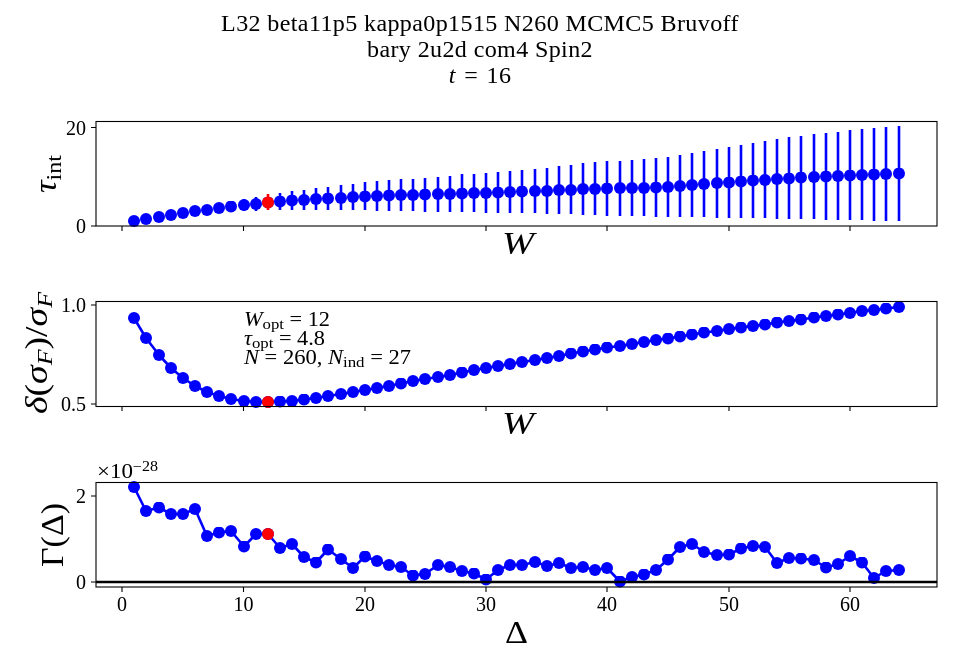
<!DOCTYPE html>
<html lang="en">
<head>
<meta charset="utf-8">
<title>Autocorrelation analysis</title>
<style>
:root {
  --paper: #ffffff;
  --ink: #000000;
  --series: #0000ff;
  --optimum: #ff0000;
  --serif: "Liberation Serif", "Noto Serif", serif;
}
* { box-sizing: border-box; margin: 0; }
body { width: 960px; height: 672px; overflow: hidden; background: var(--paper); color: var(--ink); font-family: var(--serif); }
.figure { position: relative; width: 960px; height: 672px; }
.heading { padding-top: 10px; text-align: center; font-size: 24px; line-height: 26px; letter-spacing: .4px; }
.heading h1, .heading p { font: inherit; line-height: 26px; }
.heading .time { word-spacing: 2px; }
.plots { position: absolute; left: 0; top: 0; width: 960px; height: 672px; font-family: var(--serif); fill: var(--ink); }
.frame { fill: none; stroke: var(--ink); stroke-width: 1.1; }
.ticks { fill: none; stroke: var(--ink); stroke-width: 1.1; }
.series { fill: none; stroke: var(--series); stroke-width: 2.6; stroke-linejoin: round; marker-start: url(#dot); marker-mid: url(#dot); marker-end: url(#dot); }
.points-only { stroke: none; }
.bars { fill: none; stroke: var(--series); stroke-width: 2.6; }
.bars.best { stroke: var(--optimum); }
.dot { fill: var(--series); }
.best-dot { fill: var(--optimum); }
.zero { stroke: var(--ink); stroke-width: 2.6; }
.tick-text { font-size: 20px; }
.y-text { text-anchor: end; }
.x-text { text-anchor: middle; }
.note { font-size: 20px; }
.axis-name { font-size: 32px; }
.var { font-style: italic; }
</style>
</head>
<body>
<main class="figure">
  <header class="heading">
    <h1>L32 beta11p5 kappa0p1515 N260 MCMC5 Bruvoff</h1>
    <p>bary 2u2d com4 Spin2</p>
    <p class="time"><i>t</i> = 16</p>
  </header>

  <svg class="plots" viewBox="0 0 960 672" role="img" aria-label="Three stacked plots: integrated autocorrelation time, relative error and autocorrelation function">
    <defs>
      <marker id="dot" markerUnits="userSpaceOnUse" markerWidth="12" markerHeight="12" refX="6" refY="6">
        <circle class="dot" cx="6" cy="6" r="6"/>
      </marker>
      <path id="x-ticks" d="M122 0v5M243.5 0v5M365 0v5M486 0v5M607 0v5M729 0v5M850 0v5"/>
    </defs>

    <g id="autocorrelation-time">
      <path class="bars" d="M134 220V222M146 217V221M159 214V219M171 212V218M183 209V217M195 207V215M207 205V214M219 203V213M231 201V212M244 199V211M256 197V211M280 193V210M292 191V210M304 190V210M316 188V210M328 187V210M341 185V210M353 184V210M365 182V210M377 181V211M389 180V211M401 179V211M413 179V211M425 178V212M438 177V212M450 176V212M462 174V212M474 174V212M486 173V213M498 172V213M510 171V213M522 170V213M535 169V213M547 168V214M559 166V214M571 165V214M583 163V215M595 162V215M607 161V216M620 161V216M632 160V216M644 159V216M656 158V217M668 157V217M680 155V217M692 153V217M704 151V217M717 149V218M729 147V218M741 145V218M753 143V218M765 141V218M777 139V219M789 137V219M801 136V219M814 134V219M826 133V220M838 132V220M850 130V220M862 129V220M874 128V221M886 127V221M899 126V221"/>
      <polyline class="series points-only" points="134,221 146,219 159,217 171,215 183,213 195,211 207,210 219,208 231,206.5 244,205 256,204 268,202.5 280,201.5 292,200.5 304,200 316,199 328,198.5 341,198 353,197 365,196.5 377,196 389,195.5 401,195 413,195 425,194.5 438,194 450,194 462,193.5 474,193 486,193 498,192.5 510,192 522,191.5 535,191 547,191 559,190 571,190 583,189 595,189 607,188.5 620,188 632,188 644,188 656,187.5 668,187 680,186 692,185 704,184 717,183 729,182.5 741,181.5 753,180.5 765,180 777,179 789,178.5 801,177.5 814,177 826,176.5 838,176 850,175.5 862,175 874,174.5 886,174 899,173.5"/>
      <path class="bars best" d="M268 194V210"/>
      <circle class="best-dot" cx="268" cy="202.5" r="6"/>
      <rect class="frame" x="96" y="121.5" width="841" height="104.5"/>
      <use class="ticks" href="#x-ticks" y="226"/>
      <path class="ticks" d="M91 127.5h5M91 226h5"/>
      <g class="tick-text y-text">
        <text x="86" y="135">20</text>
        <text x="86" y="233">0</text>
      </g>
      <text class="axis-name" transform="translate(56 193) rotate(-90)" textLength="38" lengthAdjust="spacingAndGlyphs"><tspan class="var">τ</tspan><tspan font-size="22" dy="5">int</tspan></text>
      <text class="axis-name var" x="502" y="254" textLength="32" lengthAdjust="spacingAndGlyphs">W</text>
    </g>

    <g id="relative-error">
      <polyline class="series" points="134,318 146,338 159,355 171,368 183,378 195,386 207,392 219,396 231,399 244,401 256,402 268,402 280,401.5 292,401 304,399.5 316,398 328,396 341,394 353,392 365,390 377,388 389,386 401,383.5 413,381 425,379 438,377 450,375 462,372.5 474,370 486,368 498,366 510,364 522,362 535,360 547,358 559,356 571,353.5 583,351.5 595,349.5 607,347.5 620,346 632,344 644,342 656,340 668,338.5 680,336.5 692,334.5 704,332.5 717,331 729,329 741,327.5 753,326 765,324.5 777,322.5 789,321 801,319.5 814,317.5 826,316 838,314.5 850,313 862,311 874,310 886,308.5 899,307"/>
      <circle class="best-dot" cx="268" cy="402" r="6"/>
      <rect class="frame" x="96" y="301.5" width="841" height="105"/>
      <use class="ticks" href="#x-ticks" y="406"/>
      <path class="ticks" d="M91 305h5M91 404h5"/>
      <g class="tick-text y-text">
        <text x="86" y="312">1.0</text>
        <text x="86" y="411">0.5</text>
      </g>
      <g class="note">
        <text x="244" y="326" textLength="86" lengthAdjust="spacingAndGlyphs"><tspan class="var">W</tspan><tspan font-size="15" dy="3">opt</tspan><tspan dy="-3"> = 12</tspan></text>
        <text x="244" y="345" textLength="81" lengthAdjust="spacingAndGlyphs"><tspan class="var">τ</tspan><tspan font-size="15" dy="3">opt</tspan><tspan dy="-3"> = 4.8</tspan></text>
        <text x="244" y="364" textLength="167" lengthAdjust="spacingAndGlyphs"><tspan class="var">N</tspan> = 260, <tspan class="var">N</tspan><tspan font-size="15" dy="3">ind</tspan><tspan dy="-3"> = 27</tspan></text>
      </g>
      <text class="axis-name" transform="translate(47 414) rotate(-90)" textLength="122" lengthAdjust="spacingAndGlyphs"><tspan class="var">δ</tspan>(<tspan class="var">σ</tspan><tspan class="var" font-size="22" dy="5">F</tspan><tspan dy="-5">)/</tspan><tspan class="var">σ</tspan><tspan class="var" font-size="22" dy="5">F</tspan></text>
      <text class="axis-name var" x="502" y="434" textLength="32" lengthAdjust="spacingAndGlyphs">W</text>
    </g>

    <g id="autocorrelation-function">
      <polyline class="series" points="134,487 146,511 159,507.5 171,514 183,514 195,509 207,536 219,532.5 231,531 244,546.5 256,534 268,534 280,548 292,544 304,557 316,562.5 328,549.5 341,559 353,568 365,556.5 377,561 389,565 401,567 413,575.5 425,574 438,565 450,567 462,571 474,573.5 486,579.5 498,570 510,565 522,565 535,562 547,566 559,563 571,568 583,567 595,570 607,568 620,581.5 632,577 644,574.5 656,570 668,559.5 680,547 692,544 704,552 717,555 729,554.5 741,548.5 753,546 765,547 777,563 789,558 801,558.5 814,560 826,567.5 838,564 850,556 862,562.5 874,578 886,571 899,570"/>
      <circle class="best-dot" cx="268" cy="534" r="6"/>
      <line class="zero" x1="96" y1="582" x2="937" y2="582"/>
      <rect class="frame" x="96" y="482.5" width="841" height="104.5"/>
      <use class="ticks" href="#x-ticks" y="587"/>
      <path class="ticks" d="M91 496h5M91 582h5"/>
      <g class="tick-text y-text">
        <text x="86" y="503">2</text>
        <text x="86" y="589">0</text>
      </g>
      <text class="tick-text" x="97" y="478" textLength="61" lengthAdjust="spacingAndGlyphs">×10<tspan font-size="14" dy="-7">−28</tspan></text>
      <g class="tick-text x-text">
        <text x="122" y="611">0</text>
        <text x="243.5" y="611">10</text>
        <text x="365" y="611">20</text>
        <text x="486" y="611">30</text>
        <text x="607" y="611">40</text>
        <text x="729" y="611">50</text>
        <text x="850" y="611">60</text>
      </g>
      <text class="axis-name" transform="translate(63 567) rotate(-90)" textLength="64" lengthAdjust="spacingAndGlyphs">Γ(Δ)</text>
      <text class="axis-name" x="505" y="643" textLength="23" lengthAdjust="spacingAndGlyphs">Δ</text>
    </g>
  </svg>
</main>
</body>
</html>
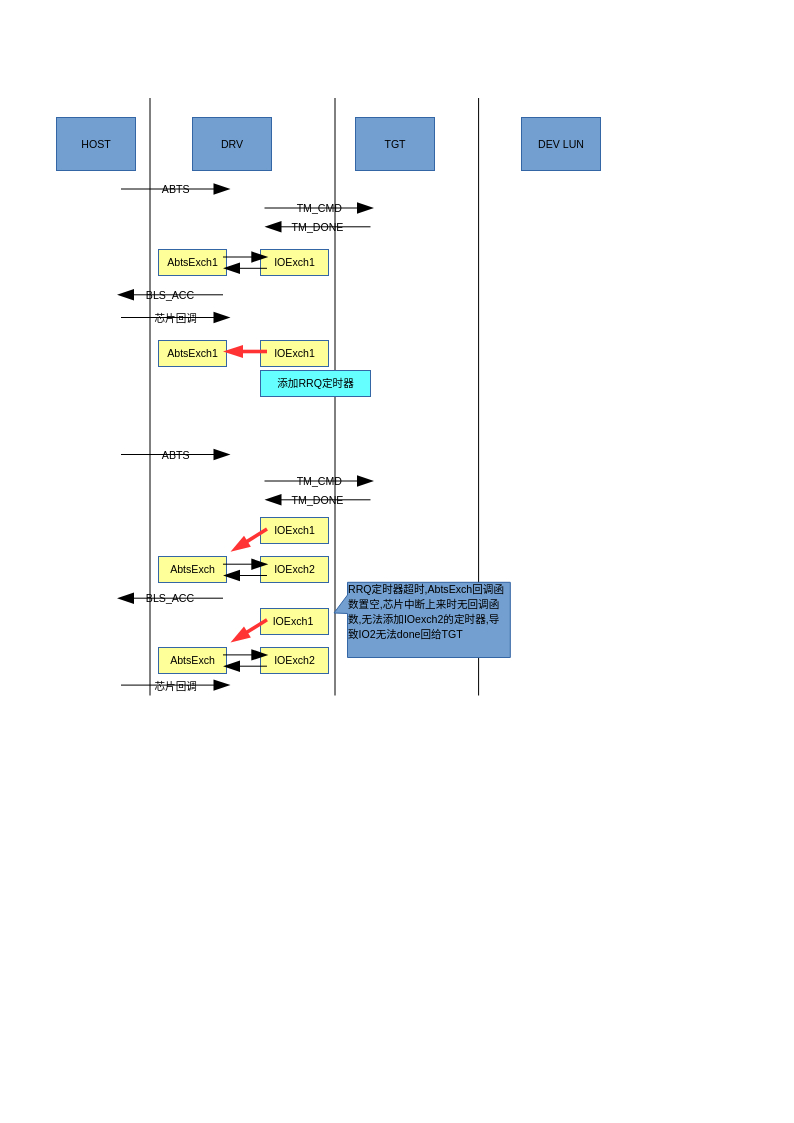
<!DOCTYPE html>
<html lang="zh-CN">
<head>
<meta charset="utf-8">
<title>ABTS sequence diagram</title>
<style>
:root {
  --paper: #ffffff;
  --ink: #000000;
  --blue: #729fcf;
  --border: #3465a4;
  --yellow: #ffff99;
  --cyan: #66ffff;
  --red: #ff3333;
}
* { box-sizing: border-box; }
html, body { margin: 0; background: var(--paper); overflow: hidden; }
.diagram {
  position: relative;
  width: 794px;
  height: 1123px;
  overflow: hidden;
  background: var(--paper);
  color: var(--ink);
  font: 10.6px/15px "Liberation Sans", "Noto Sans CJK SC", sans-serif;
}
.layer { position: absolute; left: 0; top: 0; display: block; }
.node {
  position: absolute;
  left: var(--x);
  top: var(--y);
  display: flex;
  align-items: center;
  justify-content: center;
  border: 1px solid var(--border);
  white-space: nowrap;
}
.actor { top: 117px; width: 80px; height: 54px; background: var(--blue); }
.exchange { width: 69px; height: 27px; background: var(--yellow); }
.abts { left: 158px; }
.io { left: 260px; }
.timer { width: 111px; height: 27px; background: var(--cyan); }
.message {
  position: absolute;
  left: var(--x);
  top: var(--y);
  transform: translate(-50%, -50%);
  white-space: nowrap;
}
.note {
  position: absolute;
  left: 348px;
  top: 582px;
  width: 164px;
  margin: 0;
  white-space: nowrap;
}
.lifeline, .arrow { stroke: var(--ink); stroke-width: 1; }
.callout { fill: var(--blue); stroke: var(--border); }
.fail { stroke: var(--red); stroke-width: 3.6; }
.fail-head { fill: var(--red); }
</style>
</head>
<body>
<main class="diagram">
  <svg class="layer" width="794" height="1123" viewBox="0 0 794 1123" aria-hidden="true">
    <g class="lifeline">
      <line x1="150" y1="98" x2="150" y2="695.5"/>
      <line x1="335" y1="98" x2="335" y2="695.5"/>
      <line x1="478.6" y1="98" x2="478.6" y2="695.5"/>
    </g>
    <path class="callout" d="M347.5 582.3H510.3V657.5H347.5V613.5L334 613L347.5 595Z"/>
  </svg>

  <div class="node actor" style="--x:56px">HOST</div>
  <div class="node actor" style="--x:192px">DRV</div>
  <div class="node actor" style="--x:355px">TGT</div>
  <div class="node actor" style="--x:521px">DEV LUN</div>

  <div class="node exchange abts" style="--y:249px">AbtsExch1</div>
  <div class="node exchange io" style="--y:249px">IOExch1</div>
  <div class="node exchange abts" style="--y:340px">AbtsExch1</div>
  <div class="node exchange io" style="--y:340px">IOExch1</div>
  <div class="node timer" style="--x:260px;--y:370px">添加RRQ定时器</div>

  <div class="node exchange io" style="--y:517px">IOExch1</div>
  <div class="node exchange abts" style="--y:556px">AbtsExch</div>
  <div class="node exchange io" style="--y:556px">IOExch2</div>
  <div class="node exchange io" style="--y:608px;padding-right:3px">IOExch1</div>
  <div class="node exchange abts" style="--y:647px">AbtsExch</div>
  <div class="node exchange io" style="--y:647px">IOExch2</div>

  <svg class="layer" width="794" height="1123" viewBox="0 0 794 1123" aria-hidden="true">
    <defs>
      <polygon id="head" points="0,0 -17,-5.7 -17,5.7"/>
      <polygon id="fail-head" class="fail-head" points="0,0 -20,-6.5 -20,6.5"/>
      <g id="to-driver">
        <line class="arrow" x1="121" y1="0" x2="215" y2="0"/>
        <use href="#head" x="230.5"/>
      </g>
      <g id="to-host">
        <line class="arrow" x1="223" y1="0" x2="133" y2="0"/>
        <use href="#head" transform="translate(117 0) scale(-1 1)"/>
      </g>
      <g id="task-management">
        <line class="arrow" x1="264.5" y1="0" x2="358" y2="0"/>
        <use href="#head" x="374"/>
        <line class="arrow" x1="370.5" y1="18.8" x2="281" y2="18.8"/>
        <use href="#head" transform="translate(264.5 18.8) scale(-1 1)"/>
      </g>
      <g id="exchange-pair">
        <line class="arrow" x1="223" y1="0" x2="252" y2="0"/>
        <use href="#head" x="268.3"/>
        <line class="arrow" x1="267" y1="11.3" x2="239" y2="11.3"/>
        <use href="#head" transform="translate(223 11.3) scale(-1 1)"/>
      </g>
      <g id="broken-link">
        <line class="fail" x1="267" y1="0" x2="246" y2="13.1"/>
        <use href="#fail-head" transform="translate(230.5 22.8) rotate(148)"/>
      </g>
    </defs>
    <use href="#to-driver" y="189"/>
    <use href="#task-management" y="208"/>
    <use href="#exchange-pair" y="257"/>
    <use href="#to-host" y="294.8"/>
    <use href="#to-driver" y="317.5"/>
    <line class="fail" x1="267" y1="351.5" x2="242" y2="351.5"/>
    <use href="#fail-head" transform="translate(223 351.5) scale(-1 1)"/>

    <use href="#to-driver" y="454.5"/>
    <use href="#task-management" y="481"/>
    <use href="#broken-link" y="529"/>
    <use href="#exchange-pair" y="564.2"/>
    <use href="#to-host" y="598.2"/>
    <use href="#broken-link" y="619.7"/>
    <use href="#exchange-pair" y="654.9"/>
    <use href="#to-driver" y="685.1"/>
  </svg>

  <span class="message" style="--x:175.7px;--y:189px">ABTS</span>
  <span class="message" style="--x:319.3px;--y:208px">TM_CMD</span>
  <span class="message" style="--x:317.5px;--y:227px">TM_DONE</span>
  <span class="message" style="--x:170px;--y:295px">BLS_ACC</span>
  <span class="message" style="--x:175.7px;--y:318px">芯片回调</span>
  <span class="message" style="--x:175.7px;--y:455px">ABTS</span>
  <span class="message" style="--x:319.3px;--y:481px">TM_CMD</span>
  <span class="message" style="--x:317.5px;--y:500px">TM_DONE</span>
  <span class="message" style="--x:170px;--y:598px">BLS_ACC</span>
  <span class="message" style="--x:175.7px;--y:686px">芯片回调</span>

  <p class="note">RRQ定时器超时,AbtsExch回调函<br>数置空,芯片中断上来时无回调函<br>数,无法添加IOexch2的定时器,导<br>致IO2无法done回给TGT</p>
</main>
</body>
</html>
==============================
> **PROBLEM DESCRIPTION**: Write out each line above containing "stroke".

> **THE ANSWER**:
.frame { fill: none; stroke: var(--ink); stroke-width: 1.1; }
.ticks { fill: none; stroke: var(--ink); stroke-width: 1.1; }
.series { fill: none; stroke: var(--series); stroke-width: 2.6; stroke-linejoin: round; marker-start: url(#dot); marker-mid: url(#dot); marker-end: url(#dot); }
.points-only { stroke: none; }
.bars { fill: none; stroke: var(--series); stroke-width: 2.6; }
.bars.best { stroke: var(--optimum); }
.zero { stroke: var(--ink); stroke-width: 2.6; }
.lifeline, .arrow { stroke: var(--ink); stroke-width: 1; }
.callout { fill: var(--blue); stroke: var(--border); }
.fail { stroke: var(--red); stroke-width: 3.6; }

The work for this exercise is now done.